[The task]:
Only the lines that hold the word "panel" are wanted from this listing.

[Data section]:

# # # # # # #

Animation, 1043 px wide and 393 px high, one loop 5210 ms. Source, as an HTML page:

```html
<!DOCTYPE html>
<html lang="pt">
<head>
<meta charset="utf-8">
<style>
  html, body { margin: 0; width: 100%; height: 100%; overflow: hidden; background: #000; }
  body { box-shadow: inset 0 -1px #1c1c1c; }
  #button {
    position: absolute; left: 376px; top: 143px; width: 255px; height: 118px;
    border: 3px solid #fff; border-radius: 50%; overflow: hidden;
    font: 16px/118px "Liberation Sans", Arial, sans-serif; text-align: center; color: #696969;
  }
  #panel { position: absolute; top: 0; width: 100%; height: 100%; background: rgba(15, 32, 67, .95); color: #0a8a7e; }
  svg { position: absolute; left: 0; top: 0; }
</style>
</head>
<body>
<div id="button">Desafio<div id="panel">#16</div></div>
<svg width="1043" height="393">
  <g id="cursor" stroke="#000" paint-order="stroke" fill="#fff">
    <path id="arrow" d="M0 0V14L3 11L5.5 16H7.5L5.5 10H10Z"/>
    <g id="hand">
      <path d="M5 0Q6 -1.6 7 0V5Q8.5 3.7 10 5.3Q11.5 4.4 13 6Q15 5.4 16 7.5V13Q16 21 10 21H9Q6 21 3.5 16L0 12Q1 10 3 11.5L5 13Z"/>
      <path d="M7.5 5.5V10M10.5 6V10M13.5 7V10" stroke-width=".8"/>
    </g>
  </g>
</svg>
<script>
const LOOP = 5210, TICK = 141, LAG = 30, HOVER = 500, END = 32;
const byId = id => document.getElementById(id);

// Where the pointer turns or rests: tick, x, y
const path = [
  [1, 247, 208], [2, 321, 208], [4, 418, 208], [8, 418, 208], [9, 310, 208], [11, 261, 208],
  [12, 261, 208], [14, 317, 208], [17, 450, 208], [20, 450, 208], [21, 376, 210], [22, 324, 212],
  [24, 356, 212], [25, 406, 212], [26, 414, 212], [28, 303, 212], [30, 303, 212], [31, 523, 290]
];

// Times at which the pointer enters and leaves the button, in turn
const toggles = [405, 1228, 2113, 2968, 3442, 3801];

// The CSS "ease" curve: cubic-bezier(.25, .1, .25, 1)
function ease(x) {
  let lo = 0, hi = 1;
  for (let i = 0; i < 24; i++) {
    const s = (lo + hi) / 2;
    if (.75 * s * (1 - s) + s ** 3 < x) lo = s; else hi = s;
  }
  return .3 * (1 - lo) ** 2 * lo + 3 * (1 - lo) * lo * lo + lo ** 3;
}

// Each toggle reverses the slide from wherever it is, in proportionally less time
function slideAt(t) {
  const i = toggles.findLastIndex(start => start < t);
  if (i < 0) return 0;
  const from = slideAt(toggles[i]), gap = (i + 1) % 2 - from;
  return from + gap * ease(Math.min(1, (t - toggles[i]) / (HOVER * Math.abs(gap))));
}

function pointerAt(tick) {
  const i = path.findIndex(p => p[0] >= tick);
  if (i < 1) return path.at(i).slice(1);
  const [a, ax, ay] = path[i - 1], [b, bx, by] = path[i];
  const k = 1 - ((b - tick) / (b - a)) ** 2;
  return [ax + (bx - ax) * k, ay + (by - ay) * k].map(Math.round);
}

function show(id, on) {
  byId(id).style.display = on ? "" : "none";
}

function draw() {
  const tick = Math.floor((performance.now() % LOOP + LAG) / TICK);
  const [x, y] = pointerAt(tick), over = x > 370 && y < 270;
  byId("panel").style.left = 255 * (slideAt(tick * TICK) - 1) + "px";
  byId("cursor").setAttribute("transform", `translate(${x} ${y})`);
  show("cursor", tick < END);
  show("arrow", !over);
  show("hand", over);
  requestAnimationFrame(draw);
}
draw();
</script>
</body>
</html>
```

# # # # # # #

[Output of the task]:
  #panel { position: absolute; top: 0; width: 100%; height: 100%; background: rgba(15, 32, 67, .95); color: #0a8a7e; }
<div id="button">Desafio<div id="panel">#16</div></div>
  byId("panel").style.left = 255 * (slideAt(tick * TICK) - 1) + "px";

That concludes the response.